For much of its running time, Friendship feels like a checklist of movies set in a college. We get a scene involving raging, a fight between seniors and juniors, a celebration song inside the campus, a couple of classroom scenes where the professor is made fun of, a scene in a hostel of boys watching porn, a sporting event (here, it is a cricket match, which is a no-brainer given that Harbhajan Singh plays the lead), a bike ride, sentimental dialogues on friendship… you name it, and it is here! The principal players are a group of mechanical engineering students (a robotic Harbhajan, a typical Sathish and co) and the new girl, Anita (Losliya, overly expressive), who has joined their class.
Now, Anita is the kind of character who we get to see only in our films. She is that fearless newbie who tells her seniors that she expected them to rag her better, that great sport who doesn’t mind her picture being morphed and called a call girl, that person who makes friends with everyone, and that annoying character who is chirpier than a bird. Wait, if you think ‘loosu ponnu’, let’s tell you that she is way more than that. She is a loosu ponnu with cancer!

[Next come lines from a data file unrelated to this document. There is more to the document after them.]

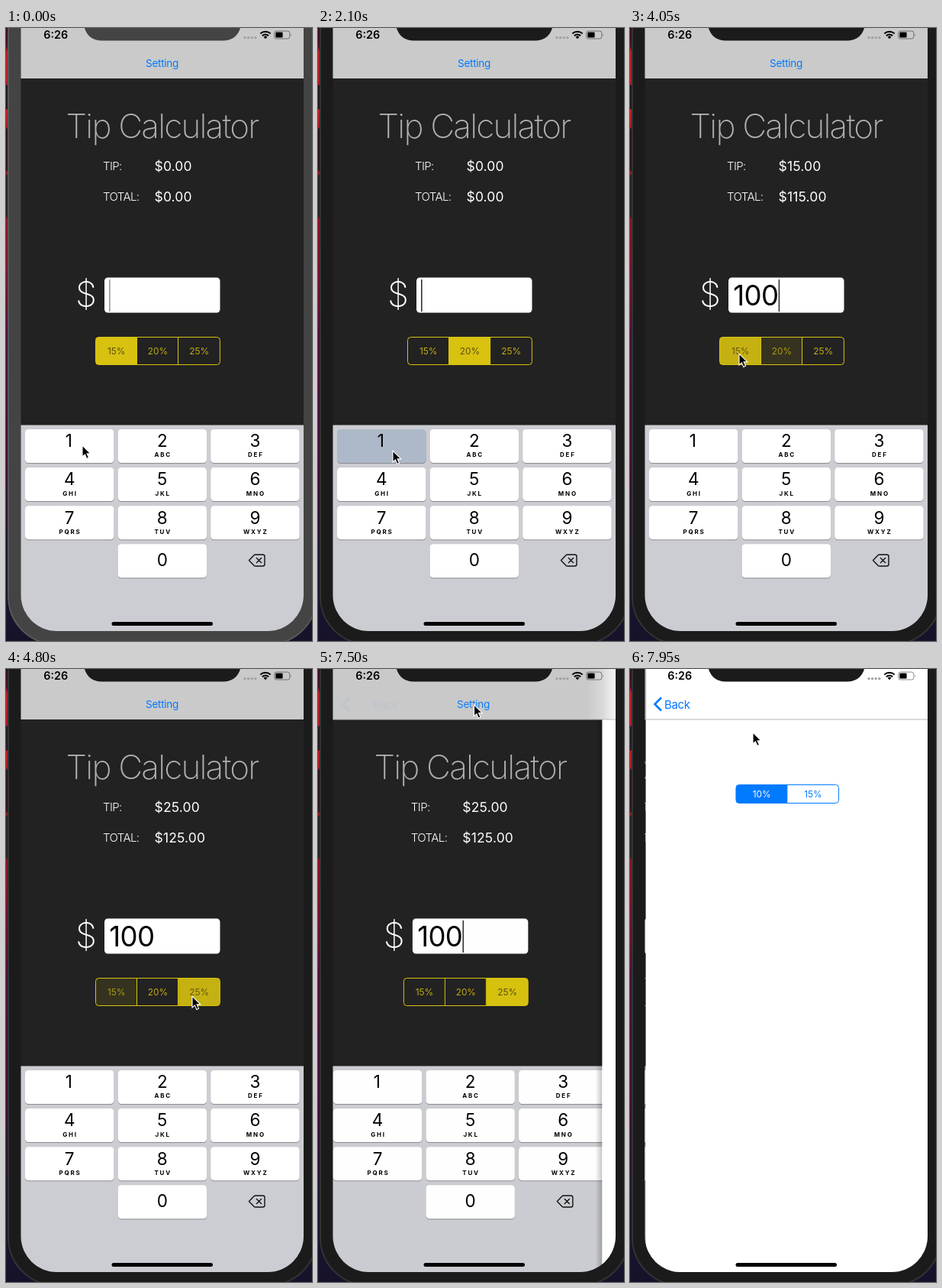
Write an HTML page that moves like this. It is 401 by 802 pixels and loops after 8000 ms.

```html
<!DOCTYPE html>
<html lang="en">
<head>
<meta charset="utf-8">
<title>Tip Calculator</title>
<style>
  html, body { margin: 0; width: 100%; height: 100%; overflow: hidden; background: #111; }
  svg { display: block; width: 401px; height: 802px; font-family: Inter, "Liberation Sans", sans-serif; }
  text { white-space: pre; }
  .mid { text-anchor: middle; }
  .bezel { fill: #1b1b1b; stroke: #343434; }
  .notch { fill: #1b1b1b; }
  .idle .bezel { fill: #444; stroke: #585858; }
  .idle .notch { fill: #444; }
  .thin { font-weight: 200; }
  .light { font-weight: 300; fill: #fff; font-size: 15px; letter-spacing: -.6px; }
  .sum { fill: #fff; font-size: 17.5px; letter-spacing: .15px; }
  .digit { font-size: 22.5px; }
  .abc { font-size: 8px; font-weight: 700; letter-spacing: 1.8px; }
  .link { fill: #007aff; }
</style>
</head>
<body>
<svg id="stage" viewBox="0 0 401 802">
  <defs>
    <linearGradient id="wall" x1="0" y1="0" x2="0" y2="802" gradientUnits="userSpaceOnUse">
      <stop offset="0" stop-color="#2a0d25"/>
      <stop offset=".03" stop-color="#4a1024"/>
      <stop offset=".04" stop-color="#c01f28"/>
      <stop offset=".092" stop-color="#b01d28"/>
      <stop offset=".094" stop-color="#22181d"/>
      <stop offset=".132" stop-color="#22181d"/>
      <stop offset=".134" stop-color="#c81f28"/>
      <stop offset=".162" stop-color="#a51b28"/>
      <stop offset=".165" stop-color="#24161c"/>
      <stop offset=".232" stop-color="#24161c"/>
      <stop offset=".236" stop-color="#b01c26"/>
      <stop offset=".241" stop-color="#262223"/>
      <stop offset=".307" stop-color="#262223"/>
      <stop offset=".312" stop-color="#8f1427"/>
      <stop offset=".41" stop-color="#75102c"/>
      <stop offset=".5" stop-color="#4b0d36"/>
      <stop offset=".7" stop-color="#3f0b33"/>
      <stop offset=".85" stop-color="#1c1233"/>
      <stop offset="1" stop-color="#17122a"/>
    </linearGradient>
    <linearGradient id="shade"><stop stop-opacity="0"/><stop offset="1" stop-opacity=".22"/></linearGradient>
    <linearGradient id="blend">
      <stop stop-color="#fff" stop-opacity="0"/>
      <stop offset=".4" stop-color="#fff" stop-opacity=".3"/>
      <stop offset=".6" stop-color="#fff" stop-opacity=".65"/>
      <stop offset="1" stop-color="#fff"/>
    </linearGradient>
    <clipPath id="screen"><rect x="19.5" y="-60" width="370.5" height="849" rx="47"/></clipPath>
  </defs>

  <rect width="401" height="802" fill="url(#wall)"/>
  <rect class="bezel" x="3" y="-80" width="404" height="886" rx="62" stroke-width="2"/>

  <g clip-path="url(#screen)">
    <g id="main">
      <rect x="19" width="371" height="802" fill="#222"/>
      <text class="mid thin" x="204.5" y="144" font-size="44" letter-spacing="-1.8" fill="#b0b0b0">Tip Calculator</text>
      <text class="light" x="127" y="186">TIP:</text>
      <text class="light" x="127" y="226">TOTAL:</text>
      <text class="sum" id="tip" x="194.5" y="187"></text>
      <text class="sum" id="total" x="194.5" y="227"></text>
      <text class="mid thin" x="105" y="363.5" font-size="45" fill="#fff">$</text>
      <rect x="129" y="326.5" width="151.5" height="46" rx="4.5" fill="#fff"/>
      <text id="amount" x="135.3" y="362.5" font-size="36.5" letter-spacing="-.6"></text>
      <rect id="caret" y="329" width="1.6" height="42" fill="#333"/>
      <g id="rates"></g>
      <g id="pad"><rect x="19" y="519.5" width="371" height="283" fill="#cccdd2"/></g>
    </g>
    <rect id="dim" x="19" width="371" height="802"/>

    <g id="page">
      <rect id="edge" x="10.5" y="66" width="9" height="736" fill="url(#shade)"/>
      <rect x="19.5" width="371" height="802" fill="#fff"/>
      <g id="defaults"></g>
    </g>

    <rect x="19" width="372" height="66" fill="#cacaca"/>
    <g id="navPush">
      <rect id="navDim" x="19" width="372" height="66"/>
      <rect id="navBlend" height="66" fill="url(#blend)"/>
      <rect id="navWhite" width="420" height="66" fill="#fff"/>
      <rect x="19" y="65.5" width="372" height="1" fill="#b6b6b8"/>
    </g>
    <text class="mid link" id="setting" y="51" font-size="13.5" letter-spacing="-.3">Setting</text>
    <g id="back">
      <path d="M41 37.5 L32.5 46 L41 54.5" fill="none" stroke="#007aff" stroke-width="2.6"/>
      <text class="link" id="backText" y="51.7" font-size="15" letter-spacing="-.4">Back</text>
    </g>

    <text x="49.2" y="14.3" font-size="14.4" font-weight="600">6:26</text>
    <g id="dots" fill="#a0a0a0"></g>
    <g fill="none" stroke="#000" stroke-width="2">
      <path d="M333.3 7.4 A9.5 9.5 0 0 1 346.7 7.4"/>
      <path d="M335.9 10.2 A5.8 5.8 0 0 1 344.1 10.2"/>
    </g>
    <path d="M337.6 11.7 A3.5 3.5 0 0 1 342.4 11.7 L340 14.2 Z"/>
    <rect x="351.8" y="4" width="20" height="10" rx="2.6" fill="none" stroke="#000" stroke-opacity=".45"/>
    <rect x="353.3" y="5.5" width="9.3" height="7" rx="1.2"/>
    <path d="M373.3 7.2 q1.6 1.8 0 3.6 z" fill-opacity=".5"/>
    <rect x="138.5" y="777" width="132.5" height="5" rx="2.5"/>
  </g>
  <rect class="notch" x="102.500" y="-40" width="205" height="56.5" rx="21.5"/>
  <path id="cursor" d="M0 0 V15 L3.400 11.900 L5.800 17.400 L8.500 16.200 L6.100 10.900 H10.800 Z" stroke="#fff" stroke-width="1.1"/>
</svg>

<script>
const LOOP = 8000, STEP = 150;
const NS = 'http://www.w3.org/2000/svg';
const $ = id => document.getElementById(id);
const clamp = v => Math.max(0, Math.min(1, v));

function add(parent, tag, attrs, text) {
  const el = document.createElementNS(NS, tag);
  for (const k in attrs) el.setAttribute(k, attrs[k]);
  if (text) el.textContent = text;
  parent.append(el);
  return el;
}

function set(id, attrs) {
  for (const k in attrs) $(id).setAttribute(k, attrs[k]);
}

// Segmented control; returns a function that sets each cell's fill strength.
function segments(id, o) {
  const root = $(id), w = o.cell * o.labels.length;
  const frame = { x: o.x, y: o.y, width: w, height: o.h, rx: 4 };
  add(add(root, 'clipPath', { id: id + 'Clip' }), 'rect', frame);
  const fills = add(root, 'g', { 'clip-path': `url(#${id}Clip)` });
  const cells = o.labels.map((label, i) => {
    const x = o.x + i * o.cell;
    const at = { class: 'mid', x: x + o.cell / 2, y: o.base, 'font-size': o.size };
    const fill = add(fills, 'rect', { x, y: o.y, width: o.cell, height: o.h, fill: o.color });
    if (i) add(root, 'rect', { x: Math.floor(x - .5), y: o.y, width: 1, height: o.h, fill: o.color });
    const off = add(root, 'text', { ...at, fill: o.ink }, label);
    const on = add(root, 'text', { ...at, fill: o.onInk }, label);
    return [fill, off, on];
  });
  add(root, 'rect', { ...frame, fill: 'none', stroke: o.color });
  return levels => cells.forEach(([fill, off, on], i) => {
    fill.setAttribute('opacity', levels[i]);
    on.setAttribute('opacity', levels[i]);
    off.setAttribute('opacity', 1 - levels[i]);
  });
}

const setRates = segments('rates', {
  x: 117.5, y: 404.5, cell: 54.3, h: 36, base: 427, size: 11.8,
  labels: ['15%', '20%', '25%'], color: '#d8c20f', ink: '#c2ac14', onInk: '#585012'
});
segments('defaults', {
  x: 137.8, y: 151.5, cell: 67.3, h: 24, base: 167.8, size: 11.8,
  labels: ['10%', '15%'], color: '#007aff', ink: '#007aff', onInk: '#fff'
})([1, 0]);

const keys = {};
['', 'ABC', 'DEF', 'GHI', 'JKL', 'MNO', 'PQRS', 'TUV', 'WXYZ', null, ''].forEach((abc, i) => {
  if (abc === null) return;
  const x = 25 + i % 3 * 121.6, y = 525 + Math.floor(i / 3) * 50.1, mid = x + 58.2;
  const digit = i === 10 ? '0' : String(i + 1);
  const box = { x, width: 116.4, height: 44, rx: 4.5 };
  add($('pad'), 'rect', { ...box, y: y + 1, fill: '#8b8c90' });
  keys[digit] = add($('pad'), 'rect', { ...box, y, fill: '#fff' });
  add($('pad'), 'text', { class: 'mid digit', x: mid - (i ? 0 : .8), y: y + (i === 10 ? 29 : 23.3) }, digit);
  if (abc) add($('pad'), 'text', { class: 'mid abc', x: mid + .9, y: y + 36.4 }, abc);
});
add($('pad'), 'path', {
  d: 'M318.500 696.500 L325 689.800 Q325.800 689 327 689 H336.500 Q339 689 339 691.500 V701.500 Q339 704 336.500 704 H327 Q325.800 704 325 703.200 Z M328 693 l7 7 m0 -7 l-7 7',
  fill: 'none', stroke: '#111', 'stroke-width': 1.4, 'stroke-linejoin': 'round'
});
for (let i = 0; i < 4; i++) add($('dots'), 'circle', { cx: 313 + i * 4.6, cy: 12.6, r: 1.7 });

// Pointer stops: time, x, y
const path = [
  [0, 100, 546], [600, 200, 424], [900, 205, 426], [1200, 240, 440], [1500, 212, 482],
  [1950, 99, 561], [2100, 98, 553], [2250, 101, 556], [2400, 178, 698], [3150, 179, 700],
  [3750, 141, 425], [4050, 143, 426], [4500, 241, 427], [4800, 244, 428], [5100, 250, 535],
  [5550, 263, 660], [6150, 246, 533], [6450, 228, 468], [7200, 203, 46],
  [7650, 205, 47], [7950, 161, 83]
];
const picks = [[-1000, 0], [600, 1], [3900, 0], [4650, 2]];
const presses = [[2100, 2250, '1'], [2400, 2550, '0'], [2700, 2850, '0']];
const caretX = [135, 152, 173.4, 194.6];
const rates = [.15, .2, .25];

function pointer(t) {
  const i = Math.max(1, path.findIndex(p => p[0] >= t));
  const [t0, x0, y0] = path[i - 1], [t1, x1, y1] = path[i];
  const u = (t - t0) / (t1 - t0), e = u * u * (3 - 2 * u);
  return [x0 + (x1 - x0) * e, y0 + (y1 - y0) * e];
}

function blink(t) {
  const ph = (t + 580) % 1100;
  return ph < 1000 ? clamp((640 - ph) / 120) : (ph - 1000) / 100;
}

// Critically damped push of the settings page
function push(t) {
  const u = Math.max(0, t - 7480) * .017;
  return 1 - (1 + u) * Math.exp(-u);
}

function drawForm(t) {
  const done = picks.filter(p => p[0] <= t);
  const [start, now] = done[done.length - 1];
  const last = done.length > 1 ? done[done.length - 2][1] : now;
  const k = clamp((t - start) / 168);
  setRates(rates.map((_, i) => i === now ? k : i === last ? 1 - k : 0));

  const typed = presses.filter(p => p[1] <= t).map(p => p[2]).join('');
  const tip = typed * rates[now];
  $('amount').textContent = typed;
  $('tip').textContent = '$' + tip.toFixed(2);
  $('total').textContent = '$' + (+typed + tip).toFixed(2);
  set('caret', { x: caretX[typed.length], opacity: blink(t) });

  const held = presses.find(p => t >= p[0] && t < p[1]);
  for (const d in keys) keys[d].setAttribute('fill', held && held[2] === d ? '#adb9c9' : '#fff');
}

function drawPush(t) {
  const p = push(t), gap = 370 * (1 - p), edge = 19.7 + gap;
  const soft = clamp((1 - p) * 4.6);
  const display = p > 0 ? 'inline' : 'none';
  set('main', { transform: `translate(${-111 * p})` });
  set('page', { transform: `translate(${gap})`, display });
  set('navPush', { display });
  set('dim', { opacity: .1 * p });
  set('navDim', { opacity: .1 * p });
  set('edge', { opacity: soft });
  set('navBlend', { x: edge - 20 * soft, width: 52 * soft });
  set('navWhite', { x: edge + 32 * soft });
  const pressed = t >= 7350 && p === 0;
  set('setting', { x: 204.5 - 21.6 * p, opacity: pressed ? .3 : clamp(1 - p * 1.03) });
  set('back', { opacity: clamp(p * 1.25) });
  set('backText', { x: 45 + 28 * (1 - p) });
}

function frame(now) {
  const t = Math.floor(now % LOOP / STEP) * STEP;
  $('stage').classList.toggle('idle', t < 600);
  drawForm(t);
  drawPush(t);
  set('cursor', { transform: `translate(${pointer(t)})` });
  requestAnimationFrame(frame);
}
frame(0);
</script>
</body>
</html>
```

And just when you think you might not be able to adequately feel sorry for her, she also ends up getting gang-raped and murdered!
And suddenly, from an ordinary campus drama, we are dropped into a middling courtroom drama involving innocent girls, lustful rich men (insert Pollachi sex scandal references), corrupt cops, crooked cops, arrogant politicians (the late Venkat Subha plays a minister) and amoral lawyers (an effective MS Bhaskar). We also have a lawyer/vigilante, played by Arjun, who is solid in the role, even though it is hard to shake off the irony of the #MeToo-accused actor arguing for the safety of women. In the end, we are told that “women are our responsibility” and shown a classroom that is in mourning. And we leave the theatre hardly being affected by neither the film, which is so generic, nor the performances, which are, at best, functional.